Work instruction
Each of the entries beneath this task should be written out exactly.
Start of Extracted records
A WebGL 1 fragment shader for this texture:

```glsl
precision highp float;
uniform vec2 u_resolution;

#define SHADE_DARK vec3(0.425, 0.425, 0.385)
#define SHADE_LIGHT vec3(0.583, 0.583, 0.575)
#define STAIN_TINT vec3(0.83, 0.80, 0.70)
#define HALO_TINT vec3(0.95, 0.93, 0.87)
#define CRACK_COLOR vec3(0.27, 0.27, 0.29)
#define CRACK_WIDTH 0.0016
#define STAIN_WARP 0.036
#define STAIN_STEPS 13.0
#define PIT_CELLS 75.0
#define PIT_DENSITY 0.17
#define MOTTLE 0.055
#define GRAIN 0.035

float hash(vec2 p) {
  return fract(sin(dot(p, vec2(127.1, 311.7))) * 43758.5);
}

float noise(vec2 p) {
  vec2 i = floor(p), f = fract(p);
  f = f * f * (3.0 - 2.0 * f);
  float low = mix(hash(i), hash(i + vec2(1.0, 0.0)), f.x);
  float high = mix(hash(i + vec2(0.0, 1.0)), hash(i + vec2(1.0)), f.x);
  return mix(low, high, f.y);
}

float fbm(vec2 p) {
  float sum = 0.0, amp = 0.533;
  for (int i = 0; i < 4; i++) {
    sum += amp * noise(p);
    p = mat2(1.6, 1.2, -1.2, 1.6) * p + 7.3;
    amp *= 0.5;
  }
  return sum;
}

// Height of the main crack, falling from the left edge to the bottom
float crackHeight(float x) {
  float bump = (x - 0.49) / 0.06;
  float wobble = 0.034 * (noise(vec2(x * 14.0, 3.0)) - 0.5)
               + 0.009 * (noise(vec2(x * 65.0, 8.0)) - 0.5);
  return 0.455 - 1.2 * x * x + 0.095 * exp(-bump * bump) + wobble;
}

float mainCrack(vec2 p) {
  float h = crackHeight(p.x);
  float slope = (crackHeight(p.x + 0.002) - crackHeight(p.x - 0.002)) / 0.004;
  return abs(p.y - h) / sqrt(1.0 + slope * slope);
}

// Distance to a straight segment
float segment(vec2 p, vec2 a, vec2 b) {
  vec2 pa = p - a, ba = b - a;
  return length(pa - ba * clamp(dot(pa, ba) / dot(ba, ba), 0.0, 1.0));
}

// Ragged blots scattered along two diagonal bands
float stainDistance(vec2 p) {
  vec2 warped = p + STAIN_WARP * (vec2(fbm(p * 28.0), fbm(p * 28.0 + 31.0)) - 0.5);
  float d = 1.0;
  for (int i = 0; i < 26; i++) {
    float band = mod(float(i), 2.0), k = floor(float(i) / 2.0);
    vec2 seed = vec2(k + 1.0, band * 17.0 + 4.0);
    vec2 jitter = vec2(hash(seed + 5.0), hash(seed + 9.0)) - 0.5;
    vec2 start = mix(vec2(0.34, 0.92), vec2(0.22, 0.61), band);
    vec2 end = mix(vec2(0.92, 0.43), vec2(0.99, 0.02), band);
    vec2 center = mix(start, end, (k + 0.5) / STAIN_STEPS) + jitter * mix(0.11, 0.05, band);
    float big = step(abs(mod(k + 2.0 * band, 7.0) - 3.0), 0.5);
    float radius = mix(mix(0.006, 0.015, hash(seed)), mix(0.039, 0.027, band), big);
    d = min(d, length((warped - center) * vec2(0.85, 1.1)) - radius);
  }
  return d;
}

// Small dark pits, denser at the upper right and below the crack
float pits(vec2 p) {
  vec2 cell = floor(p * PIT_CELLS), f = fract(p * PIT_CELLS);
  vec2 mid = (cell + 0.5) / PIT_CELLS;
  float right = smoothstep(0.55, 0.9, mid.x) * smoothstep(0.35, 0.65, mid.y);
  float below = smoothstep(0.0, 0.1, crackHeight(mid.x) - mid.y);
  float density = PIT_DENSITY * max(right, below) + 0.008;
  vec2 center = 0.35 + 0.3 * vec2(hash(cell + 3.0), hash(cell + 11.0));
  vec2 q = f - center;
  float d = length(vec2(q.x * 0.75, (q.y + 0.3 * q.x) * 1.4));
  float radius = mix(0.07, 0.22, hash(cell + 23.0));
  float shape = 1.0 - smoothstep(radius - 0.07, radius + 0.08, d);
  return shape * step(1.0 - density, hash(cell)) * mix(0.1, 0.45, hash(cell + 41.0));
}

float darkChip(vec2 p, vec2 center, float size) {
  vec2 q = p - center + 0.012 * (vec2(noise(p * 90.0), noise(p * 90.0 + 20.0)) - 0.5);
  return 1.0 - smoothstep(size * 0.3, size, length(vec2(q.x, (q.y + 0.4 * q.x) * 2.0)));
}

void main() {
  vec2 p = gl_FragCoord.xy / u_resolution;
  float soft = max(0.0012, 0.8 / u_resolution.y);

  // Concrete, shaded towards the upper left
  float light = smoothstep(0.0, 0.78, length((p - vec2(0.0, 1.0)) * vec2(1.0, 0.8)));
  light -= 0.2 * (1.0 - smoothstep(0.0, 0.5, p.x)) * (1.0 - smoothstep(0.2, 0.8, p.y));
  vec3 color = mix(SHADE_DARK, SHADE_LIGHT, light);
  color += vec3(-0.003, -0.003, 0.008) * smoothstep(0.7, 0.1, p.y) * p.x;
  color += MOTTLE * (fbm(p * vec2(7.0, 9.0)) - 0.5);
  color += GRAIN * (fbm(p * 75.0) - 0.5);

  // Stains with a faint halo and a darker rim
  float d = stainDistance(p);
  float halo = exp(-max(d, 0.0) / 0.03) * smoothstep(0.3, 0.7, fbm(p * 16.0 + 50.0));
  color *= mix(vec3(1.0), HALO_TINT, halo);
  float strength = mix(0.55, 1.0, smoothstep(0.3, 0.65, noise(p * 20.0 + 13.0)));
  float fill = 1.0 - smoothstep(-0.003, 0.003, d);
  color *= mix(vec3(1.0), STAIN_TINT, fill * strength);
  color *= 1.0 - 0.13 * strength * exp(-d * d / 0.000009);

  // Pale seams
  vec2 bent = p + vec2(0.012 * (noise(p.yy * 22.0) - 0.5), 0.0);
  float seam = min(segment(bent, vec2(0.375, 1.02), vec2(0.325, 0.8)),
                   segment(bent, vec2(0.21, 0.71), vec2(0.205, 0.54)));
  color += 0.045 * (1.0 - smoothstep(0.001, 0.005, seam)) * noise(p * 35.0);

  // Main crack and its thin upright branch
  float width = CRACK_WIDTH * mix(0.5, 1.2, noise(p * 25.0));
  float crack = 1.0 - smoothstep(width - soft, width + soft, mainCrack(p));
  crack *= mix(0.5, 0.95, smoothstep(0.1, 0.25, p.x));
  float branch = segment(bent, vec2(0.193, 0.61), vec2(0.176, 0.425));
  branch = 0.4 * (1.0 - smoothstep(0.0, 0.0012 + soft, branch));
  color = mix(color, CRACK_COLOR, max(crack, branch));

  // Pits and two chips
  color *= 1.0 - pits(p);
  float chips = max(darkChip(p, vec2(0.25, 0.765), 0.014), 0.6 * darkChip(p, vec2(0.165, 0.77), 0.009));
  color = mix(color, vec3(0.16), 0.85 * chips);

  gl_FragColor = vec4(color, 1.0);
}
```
End of Extracted records
Exercise solution
A WebGL 1 fragment shader for this texture:

```glsl
precision highp float;
uniform vec2 u_resolution;

#define SHADE_DARK vec3(0.425, 0.425, 0.385)
#define SHADE_LIGHT vec3(0.583, 0.583, 0.575)
#define STAIN_TINT vec3(0.83, 0.80, 0.70)
#define HALO_TINT vec3(0.95, 0.93, 0.87)
#define CRACK_COLOR vec3(0.27, 0.27, 0.29)
#define CRACK_WIDTH 0.0016
#define STAIN_WARP 0.036
#define STAIN_STEPS 13.0
#define PIT_CELLS 75.0
#define PIT_DENSITY 0.17
#define MOTTLE 0.055
#define GRAIN 0.035

float hash(vec2 p) {
  return fract(sin(dot(p, vec2(127.1, 311.7))) * 43758.5);
}

float noise(vec2 p) {
  vec2 i = floor(p), f = fract(p);
  f = f * f * (3.0 - 2.0 * f);
  float low = mix(hash(i), hash(i + vec2(1.0, 0.0)), f.x);
  float high = mix(hash(i + vec2(0.0, 1.0)), hash(i + vec2(1.0)), f.x);
  return mix(low, high, f.y);
}

float fbm(vec2 p) {
  float sum = 0.0, amp = 0.533;
  for (int i = 0; i < 4; i++) {
    sum += amp * noise(p);
    p = mat2(1.6, 1.2, -1.2, 1.6) * p + 7.3;
    amp *= 0.5;
  }
  return sum;
}

// Height of the main crack, falling from the left edge to the bottom
float crackHeight(float x) {
  float bump = (x - 0.49) / 0.06;
  float wobble = 0.034 * (noise(vec2(x * 14.0, 3.0)) - 0.5)
               + 0.009 * (noise(vec2(x * 65.0, 8.0)) - 0.5);
  return 0.455 - 1.2 * x * x + 0.095 * exp(-bump * bump) + wobble;
}

float mainCrack(vec2 p) {
  float h = crackHeight(p.x);
  float slope = (crackHeight(p.x + 0.002) - crackHeight(p.x - 0.002)) / 0.004;
  return abs(p.y - h) / sqrt(1.0 + slope * slope);
}

// Distance to a straight segment
float segment(vec2 p, vec2 a, vec2 b) {
  vec2 pa = p - a, ba = b - a;
  return length(pa - ba * clamp(dot(pa, ba) / dot(ba, ba), 0.0, 1.0));
}

// Ragged blots scattered along two diagonal bands
float stainDistance(vec2 p) {
  vec2 warped = p + STAIN_WARP * (vec2(fbm(p * 28.0), fbm(p * 28.0 + 31.0)) - 0.5);
  float d = 1.0;
  for (int i = 0; i < 26; i++) {
    float band = mod(float(i), 2.0), k = floor(float(i) / 2.0);
    vec2 seed = vec2(k + 1.0, band * 17.0 + 4.0);
    vec2 jitter = vec2(hash(seed + 5.0), hash(seed + 9.0)) - 0.5;
    vec2 start = mix(vec2(0.34, 0.92), vec2(0.22, 0.61), band);
    vec2 end = mix(vec2(0.92, 0.43), vec2(0.99, 0.02), band);
    vec2 center = mix(start, end, (k + 0.5) / STAIN_STEPS) + jitter * mix(0.11, 0.05, band);
    float big = step(abs(mod(k + 2.0 * band, 7.0) - 3.0), 0.5);
    float radius = mix(mix(0.006, 0.015, hash(seed)), mix(0.039, 0.027, band), big);
    d = min(d, length((warped - center) * vec2(0.85, 1.1)) - radius);
  }
  return d;
}

// Small dark pits, denser at the upper right and below the crack
float pits(vec2 p) {
  vec2 cell = floor(p * PIT_CELLS), f = fract(p * PIT_CELLS);
  vec2 mid = (cell + 0.5) / PIT_CELLS;
  float right = smoothstep(0.55, 0.9, mid.x) * smoothstep(0.35, 0.65, mid.y);
  float below = smoothstep(0.0, 0.1, crackHeight(mid.x) - mid.y);
  float density = PIT_DENSITY * max(right, below) + 0.008;
  vec2 center = 0.35 + 0.3 * vec2(hash(cell + 3.0), hash(cell + 11.0));
  vec2 q = f - center;
  float d = length(vec2(q.x * 0.75, (q.y + 0.3 * q.x) * 1.4));
  float radius = mix(0.07, 0.22, hash(cell + 23.0));
  float shape = 1.0 - smoothstep(radius - 0.07, radius + 0.08, d);
  return shape * step(1.0 - density, hash(cell)) * mix(0.1, 0.45, hash(cell + 41.0));
}

float darkChip(vec2 p, vec2 center, float size) {
  vec2 q = p - center + 0.012 * (vec2(noise(p * 90.0), noise(p * 90.0 + 20.0)) - 0.5);
  return 1.0 - smoothstep(size * 0.3, size, length(vec2(q.x, (q.y + 0.4 * q.x) * 2.0)));
}

void main() {
  vec2 p = gl_FragCoord.xy / u_resolution;
  float soft = max(0.0012, 0.8 / u_resolution.y);

  // Concrete, shaded towards the upper left
  float light = smoothstep(0.0, 0.78, length((p - vec2(0.0, 1.0)) * vec2(1.0, 0.8)));
  light -= 0.2 * (1.0 - smoothstep(0.0, 0.5, p.x)) * (1.0 - smoothstep(0.2, 0.8, p.y));
  vec3 color = mix(SHADE_DARK, SHADE_LIGHT, light);
  color += vec3(-0.003, -0.003, 0.008) * smoothstep(0.7, 0.1, p.y) * p.x;
  color += MOTTLE * (fbm(p * vec2(7.0, 9.0)) - 0.5);
  color += GRAIN * (fbm(p * 75.0) - 0.5);

  // Stains with a faint halo and a darker rim
  float d = stainDistance(p);
  float halo = exp(-max(d, 0.0) / 0.03) * smoothstep(0.3, 0.7, fbm(p * 16.0 + 50.0));
  color *= mix(vec3(1.0), HALO_TINT, halo);
  float strength = mix(0.55, 1.0, smoothstep(0.3, 0.65, noise(p * 20.0 + 13.0)));
  float fill = 1.0 - smoothstep(-0.003, 0.003, d);
  color *= mix(vec3(1.0), STAIN_TINT, fill * strength);
  color *= 1.0 - 0.13 * strength * exp(-d * d / 0.000009);

  // Pale seams
  vec2 bent = p + vec2(0.012 * (noise(p.yy * 22.0) - 0.5), 0.0);
  float seam = min(segment(bent, vec2(0.375, 1.02), vec2(0.325, 0.8)),
                   segment(bent, vec2(0.21, 0.71), vec2(0.205, 0.54)));
  color += 0.045 * (1.0 - smoothstep(0.001, 0.005, seam)) * noise(p * 35.0);

  // Main crack and its thin upright branch
  float width = CRACK_WIDTH * mix(0.5, 1.2, noise(p * 25.0));
  float crack = 1.0 - smoothstep(width - soft, width + soft, mainCrack(p));
  crack *= mix(0.5, 0.95, smoothstep(0.1, 0.25, p.x));
  float branch = segment(bent, vec2(0.193, 0.61), vec2(0.176, 0.425));
  branch = 0.4 * (1.0 - smoothstep(0.0, 0.0012 + soft, branch));
  color = mix(color, CRACK_COLOR, max(crack, branch));

  // Pits and two chips
  color *= 1.0 - pits(p);
  float chips = max(darkChip(p, vec2(0.25, 0.765), 0.014), 0.6 * darkChip(p, vec2(0.165, 0.77), 0.009));
  color = mix(color, vec3(0.16), 0.85 * chips);

  gl_FragColor = vec4(color, 1.0);
}
```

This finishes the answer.